New Mexico was on the receiving end of a rule misinterpretation on Saturday afternoon, and that interpretation likely cost the Lobos a win over San Diego State and, arguably, a shot at the MWC regular season title.

Here’s the situation: New Mexico is up by three with 12 seconds left and the ball under their own basket. Their allowed to run the baseline, so Craig Neal calls a play where the inbounder throws the ball to a player running out of bounds.

Totally league as long as the player establishes out of bounds before touching the ball. The referee rules that he doesn’t.

Here’s the video:

The problem?

According to the rules, Xavier Adams — the player receiving the pass from Cullen Neal — only needed one foot on the floor out of bounds in order to establish himself as an inbounder that was able to catch that ball. He got one foot down (see the picture above), but the referees appeared to rule that he needed to have both feet down.

That was incorrect, according to the Mountain West office.

“While this was a very close judgment call made at full speed, it has been determined after careful review of slow-motion video replays the call was in fact incorrect,” the league said in a release. “The New Mexico player did get one foot down (two feet are not required) out-of-bounds before receiving the ball, thus establishing his location in accordance NCAA Basketball Playing Rules 4.23.1.a and 7.1.1.  By rule, the officials were not permitted to go to the monitor during the game to review this play.”

And here’s the kicker: When SDSU got the ball back, they hit a three to send the game into overtime, where the Aztecs won. But if New Mexico had won this game, they’d be sitting at 8-2 in MWC play, one game behind SDSU in the loss column with a return game against them in The Pit.

Instead, they’re now three games back with seven to play, meaning that the race is effectively over.

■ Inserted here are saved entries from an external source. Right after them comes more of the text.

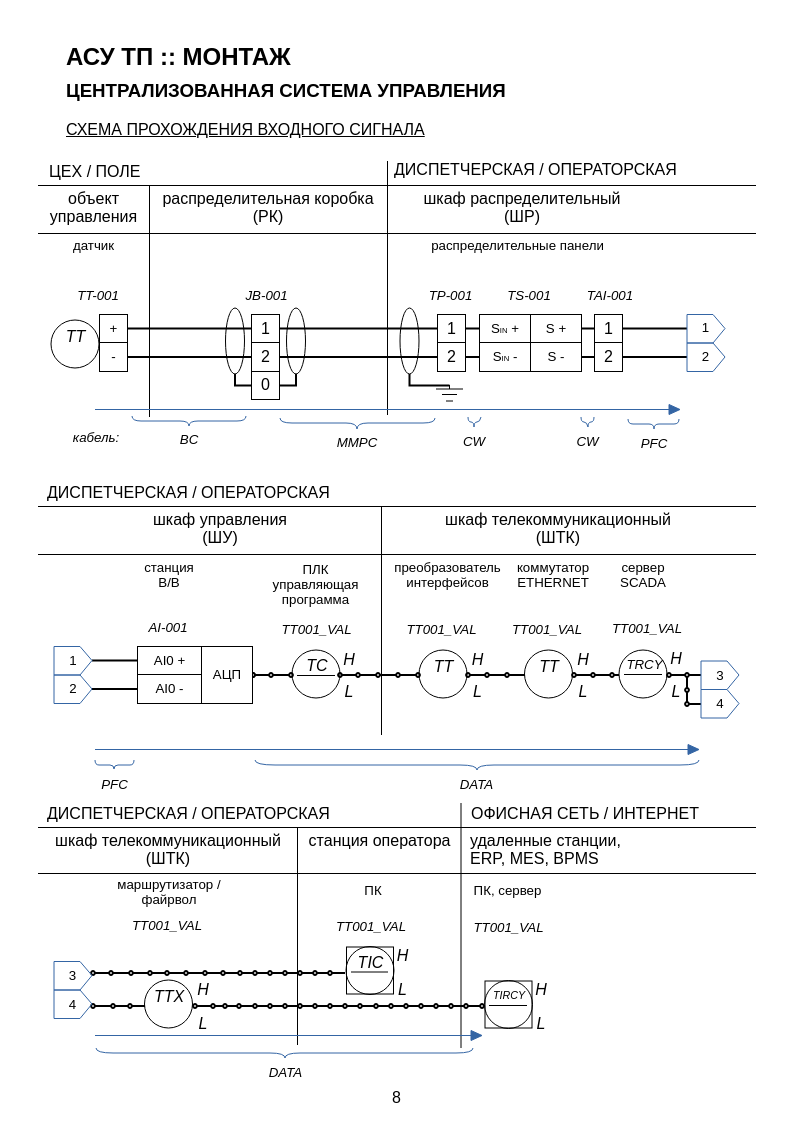
<!DOCTYPE html>
<html lang="ru">
<head>
<meta charset="utf-8">
<title>АСУ ТП :: МОНТАЖ</title>
<style>
:root { --ink: #000; --paper: #fff; --flow: #3465a4; }
* { box-sizing: border-box; margin: 0; padding: 0; }
html, body { width: 794px; height: 1123px; overflow: hidden; background: var(--paper); }
.page { position: relative; width: 794px; height: 1123px; overflow: hidden; color: var(--ink);
  font: 16px/18px "Liberation Sans", Arial, sans-serif; }
.heading { height: 161px; padding: 42px 0 0 66px; white-space: nowrap; }
h1 { font-size: 24px; line-height: 30px; }
h2 { font-size: 18.7px; line-height: 24px; margin-top: 7px; }
h3 { font-size: 16px; line-height: 20px; margin-top: 17px; font-weight: 400; text-decoration: underline; }
.zone { height: 321px; margin-left: 38px; width: 718px; display: grid; align-content: start; white-space: nowrap; }
.field { grid-template: 25px 48px / 111px 238px 369px; }
.control { grid-template: 25px 48px / 344px 374px; }
.office { grid-template: 25px 46px / 260px 163px 295px; }
.place, .cabinet { border-bottom: 1px solid var(--ink); }
.place { padding: 2px 0 0 9px; }
.field .place { padding-left: 11px; }
.field .place + .place { padding: 0 0 0 7px; }
.office .place + .place { padding-left: 10px; }
.wide { grid-column: span 2; }
.all { grid-column: 1 / -1; }
.cabinet { padding-top: 4px; text-align: center; }
.field .cabinet:last-child { padding-right: 99px; }
.control .cabinet { padding-left: 20px; }
.control .cabinet:last-child { padding: 4px 22px 0 0; }
.office .cabinet:last-child { padding-left: 9px; text-align: left; }
.wiring { position: absolute; left: 0; top: 0; fill: none; stroke: var(--ink); stroke-width: 1; }
.wire { stroke-width: 2; }
.bus { stroke-width: 2; marker-start: url(#bead); marker-mid: url(#bead); }
.bus.end { marker-end: url(#bead); }
.flow { stroke: var(--flow); }
.tip { fill: var(--flow); }
.terminals { position: absolute; left: calc(var(--x) * 1px); top: calc(var(--y) * 1px);
  display: grid; grid-auto-rows: 28.4px; }
.terminals > * { margin: 0 -1px -1px 0; border: 1px solid var(--ink); background: var(--paper);
  display: flex; align-items: center; justify-content: center; white-space: pre; }
.one { grid-template-columns: 28px; }
.two { grid-template-columns: 51px 51px; }
.io { grid-template-columns: 64px 51px; }
.tall { grid-column: 2; grid-row: 1 / 3; }
.small { font-size: 13.3px; }
.terminals sub { font-size: 7.7px; line-height: 1; vertical-align: baseline; }
.label { position: absolute; left: calc(var(--x) * 1px); top: calc(var(--y) * 1px);
  transform: translate(-50%, -50%); white-space: nowrap; text-align: center; }
.note, .port, .tag { font-size: 13.3px; line-height: 15.3px; }
.tag, .sym { font-style: italic; }
.tiny { font-size: 10.7px; }
</style>
</head>
<body>
<main class="page">
  <header class="heading">
    <h1>АСУ ТП :: МОНТАЖ</h1>
    <h2>ЦЕНТРАЛИЗОВАННАЯ СИСТЕМА УПРАВЛЕНИЯ</h2>
    <h3>СХЕМА ПРОХОЖДЕНИЯ ВХОДНОГО СИГНАЛА</h3>
  </header>

  <section class="zone field">
    <div class="place wide">ЦЕХ / ПОЛЕ</div>
    <div class="place">ДИСПЕТЧЕРСКАЯ / ОПЕРАТОРСКАЯ</div>
    <div class="cabinet">объект<br>управления</div>
    <div class="cabinet">распределительная коробка<br>(РК)</div>
    <div class="cabinet">шкаф распределительный<br>(ШР)</div>
  </section>
  <section class="zone control">
    <div class="place all">ДИСПЕТЧЕРСКАЯ / ОПЕРАТОРСКАЯ</div>
    <div class="cabinet">шкаф управления<br>(ШУ)</div>
    <div class="cabinet">шкаф телекоммуникационный<br>(ШТК)</div>
  </section>
  <section class="zone office">
    <div class="place wide">ДИСПЕТЧЕРСКАЯ / ОПЕРАТОРСКАЯ</div>
    <div class="place">ОФИСНАЯ СЕТЬ / ИНТЕРНЕТ</div>
    <div class="cabinet">шкаф телекоммуникационный<br>(ШТК)</div>
    <div class="cabinet">станция оператора</div>
    <div class="cabinet">удаленные станции,<br>ERP, MES, BPMS</div>
  </section>

  <svg class="wiring" width="794" height="1123" viewBox="0 0 794 1123" aria-hidden="true">
    <defs>
      <marker id="bead" markerUnits="userSpaceOnUse" markerWidth="8" markerHeight="8" refX="4" refY="4">
        <circle cx="4" cy="4" r="2" fill="#ccc" stroke="#000" stroke-width="1.8"/>
      </marker>
      <path id="port" d="M0 0H26L38 14L26 28.5H0Z"/>
      <polygon id="tip" points="0,-5 11,0 0,5"/>
      <circle id="node" r="24"/>
      <ellipse id="shield" rx="9.5" ry="33"/>
    </defs>

    <g class="dividers">
      <path d="M149.5 185V417M387.5 161V415M381.5 506V735M297.5 828V1045M461 803V1048"/>
    </g>

    <g class="field-wiring">
      <path class="wire" d="M127 328.5H687M127 357H687"/>
      <path class="wire" d="M235 374V385.5H252M296 374V385.5H280M409.5 374V385.5H449.5"/>
      <path d="M449.5 385V389M436 389H463M442 394.5H457M446 401H453"/>
      <use href="#shield" x="235" y="341"/>
      <use href="#shield" x="296" y="341"/>
      <use href="#shield" x="409.5" y="341"/>
      <use href="#node" x="75" y="344"/>
      <g class="flow">
        <use href="#port" x="687" y="314.5"/>
        <use href="#port" x="687" y="343"/>
        <path d="M95 409.5H670"/>
        <use class="tip" href="#tip" x="669" y="409.5"/>
        <path d="M132 416Q132 421 141 421H180Q189 421 189 426Q189 421 198 421H237Q246 421 246 416"/>
        <path d="M280 418Q280 423 292 423H346Q357 423 357 429Q357 423 368 423H423Q435 423 435 418"/>
        <path d="M468 417Q468 422 471 422T474 427Q474 422 477 422T481 417"/>
        <path d="M581 417Q581 422 584 422T588 427Q588 422 591 422T594 417"/>
        <path d="M628 419Q628 424 633 424H649Q654 424 654 429Q654 424 659 424H674Q679 424 679 419"/>
      </g>
    </g>

    <g class="control-wiring">
      <path class="wire" d="M92 660.5H137M92 689H137"/>
      <polyline class="bus" points="253,675 271,675 291,675 292,675" style="marker-mid:none"/>
      <polyline class="bus end" points="253,675 271,675 291,675"/>
      <polyline class="bus end" points="340,675 358,675 378,675 398,675 418,675"/>
      <polyline class="bus" points="468,675 487,675 507,675 525,675"/>
      <polyline class="bus end" points="574,675 593,675 612,675"/>
      <path class="wire" d="M614 675H619M687 675H701M687 704H701"/>
      <polyline class="bus end" points="669,675 687,675 687,690 687,704"/>
      <use href="#node" x="316" y="674"/>
      <use href="#node" x="443" y="674"/>
      <use href="#node" x="548.5" y="674"/>
      <use href="#node" x="643" y="674"/>
      <path d="M297 675.5H335M624 674.5H662"/>
      <g class="flow">
        <use href="#port" x="54" y="646.5"/>
        <use href="#port" x="54" y="675"/>
        <use href="#port" x="701" y="661"/>
        <use href="#port" x="701" y="689.5"/>
        <path d="M95 749.5H689"/>
        <use class="tip" href="#tip" x="688" y="749.5"/>
        <path d="M95 760Q95 765 99 765H110Q114 765 114 769Q114 765 118 765H130Q134 765 134 760"/>
        <path d="M255 760Q255 765 275 765H460Q477 765 477 770Q477 765 494 765H680Q699 765 699 760"/>
      </g>
    </g>

    <g class="office-wiring">
      <polyline class="bus" points="93,973 111,973 131,973 150,973 167,973 186,973 205,973 223,973 240,973 255,973 270,973 285,973 300,973 315,973 330,973 345,973"/>
      <polyline class="bus" points="93,1006 113,1006 130,1006 145,1006"/>
      <polyline class="bus end" points="195,1006 213,1006 225,1006 239,1006 255,1006 270,1006 285,1006 300,1006 315,1006 330,1006 345,1006 360,1006 376,1006 391,1006 406,1006 421,1006 436,1006 451,1006 466,1006 482,1006"/>
      <rect x="346.5" y="947" width="47" height="47"/>
      <rect x="485" y="981" width="47" height="47"/>
      <use href="#node" x="370" y="970.5"/>
      <use href="#node" x="168.5" y="1004"/>
      <use href="#node" x="508.5" y="1004.5"/>
      <path d="M351 972H388M489 1005.5H527"/>
      <g class="flow">
        <use href="#port" x="54" y="961.5"/>
        <use href="#port" x="54" y="990"/>
        <path d="M95 1035.5H472"/>
        <use class="tip" href="#tip" x="471" y="1035.5"/>
        <path d="M96 1048Q96 1053 113 1053H270Q285 1053 285 1058Q285 1053 300 1053H456Q473 1053 473 1048"/>
      </g>
    </g>
  </svg>

  <div class="field-labels">
    <span class="label note" style="--x:93.5;--y:245.5">датчик</span>
    <span class="label note" style="--x:517.5;--y:245.5">распределительные панели</span>
    <span class="label tag" style="--x:98;--y:295.5">TT-001</span>
    <span class="label tag" style="--x:266.5;--y:295.5">JB-001</span>
    <span class="label tag" style="--x:450.5;--y:295.5">TP-001</span>
    <span class="label tag" style="--x:529;--y:295.5">TS-001</span>
    <span class="label tag" style="--x:610;--y:295.5">TAI-001</span>
    <span class="label sym" style="--x:75.5;--y:337">TT</span>
    <div class="terminals one small" style="--x:99;--y:314"><span>+</span><span>-</span></div>
    <div class="terminals one" style="--x:251;--y:314"><span>1</span><span>2</span><span>0</span></div>
    <div class="terminals one" style="--x:437;--y:314"><span>1</span><span>2</span></div>
    <div class="terminals two small" style="--x:479;--y:314">
      <div><span>S<sub>IN</sub> +</span></div><span>S +</span>
      <div><span>S<sub>IN</sub> -</span></div><span>S -</span>
    </div>
    <div class="terminals one" style="--x:594;--y:314"><span>1</span><span>2</span></div>
    <span class="label port" style="--x:705.5;--y:328">1</span>
    <span class="label port" style="--x:705.5;--y:357">2</span>
    <span class="label tag" style="--x:96;--y:437.5">кабель:</span>
    <span class="label tag" style="--x:189;--y:439.5">BC</span>
    <span class="label tag" style="--x:357;--y:442.5">MMPC</span>
    <span class="label tag" style="--x:474;--y:441.5">CW</span>
    <span class="label tag" style="--x:587.5;--y:441.5">CW</span>
    <span class="label tag" style="--x:654;--y:443.5">PFC</span>
  </div>

  <div class="control-labels">
    <span class="label note" style="--x:169;--y:575">станция<br>В/В</span>
    <span class="label note" style="--x:315.5;--y:584.5">ПЛК<br>управляющая<br>программа</span>
    <span class="label note" style="--x:447.5;--y:575">преобразователь<br>интерфейсов</span>
    <span class="label note" style="--x:553;--y:575">коммутатор<br>ETHERNET</span>
    <span class="label note" style="--x:643;--y:575">сервер<br>SCADA</span>
    <span class="label tag" style="--x:168;--y:628">AI-001</span>
    <span class="label tag" style="--x:316.5;--y:629.5">TT001_VAL</span>
    <span class="label tag" style="--x:441.5;--y:629.5">TT001_VAL</span>
    <span class="label tag" style="--x:547;--y:629.5">TT001_VAL</span>
    <span class="label tag" style="--x:647;--y:628.5">TT001_VAL</span>
    <span class="label port" style="--x:73;--y:660.5">1</span>
    <span class="label port" style="--x:73;--y:689">2</span>
    <div class="terminals io small" style="--x:137;--y:646">
      <span>AI0 +</span><span class="tall">АЦП</span><span>AI0 -</span>
    </div>
    <span class="label sym" style="--x:317;--y:666">TC</span>
    <span class="label sym" style="--x:349;--y:660">H</span>
    <span class="label sym" style="--x:349;--y:692">L</span>
    <span class="label sym" style="--x:443.5;--y:666.5">TT</span>
    <span class="label sym" style="--x:477.5;--y:660">H</span>
    <span class="label sym" style="--x:477.5;--y:692">L</span>
    <span class="label sym" style="--x:549;--y:666.5">TT</span>
    <span class="label sym" style="--x:583;--y:660">H</span>
    <span class="label sym" style="--x:583;--y:692">L</span>
    <span class="label tag" style="--x:644.5;--y:664.5">TRCY</span>
    <span class="label sym" style="--x:676;--y:659">H</span>
    <span class="label sym" style="--x:676;--y:692">L</span>
    <span class="label port" style="--x:720;--y:675.5">3</span>
    <span class="label port" style="--x:720;--y:704">4</span>
    <span class="label tag" style="--x:114.5;--y:784.5">PFC</span>
    <span class="label tag" style="--x:476.5;--y:784.5">DATA</span>
  </div>

  <div class="office-labels">
    <span class="label note" style="--x:169;--y:892">маршрутизатор /<br>файрвол</span>
    <span class="label note" style="--x:373;--y:891">ПК</span>
    <span class="label note" style="--x:507.5;--y:891">ПК, сервер</span>
    <span class="label tag" style="--x:167;--y:925.5">TT001_VAL</span>
    <span class="label tag" style="--x:371;--y:926.5">TT001_VAL</span>
    <span class="label tag" style="--x:508.5;--y:927.5">TT001_VAL</span>
    <span class="label port" style="--x:72.5;--y:976">3</span>
    <span class="label port" style="--x:72.5;--y:1005">4</span>
    <span class="label sym" style="--x:370.5;--y:963">TIC</span>
    <span class="label sym" style="--x:402.5;--y:956">H</span>
    <span class="label sym" style="--x:402.5;--y:990">L</span>
    <span class="label sym" style="--x:169;--y:997">TTX</span>
    <span class="label sym" style="--x:203;--y:990">H</span>
    <span class="label sym" style="--x:203;--y:1024">L</span>
    <span class="label sym tiny" style="--x:509;--y:994.5">TIRCY</span>
    <span class="label sym" style="--x:541;--y:990">H</span>
    <span class="label sym" style="--x:541;--y:1024">L</span>
    <span class="label tag" style="--x:285.5;--y:1073">DATA</span>
  </div>

  <footer class="label" style="--x:396.5;--y:1098">8</footer>
</main>
</body>
</html>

It’s tough to blame the referees here — it was a bang-bang call that is only clear in slow-motion replay — but man, that’s a big call to miss.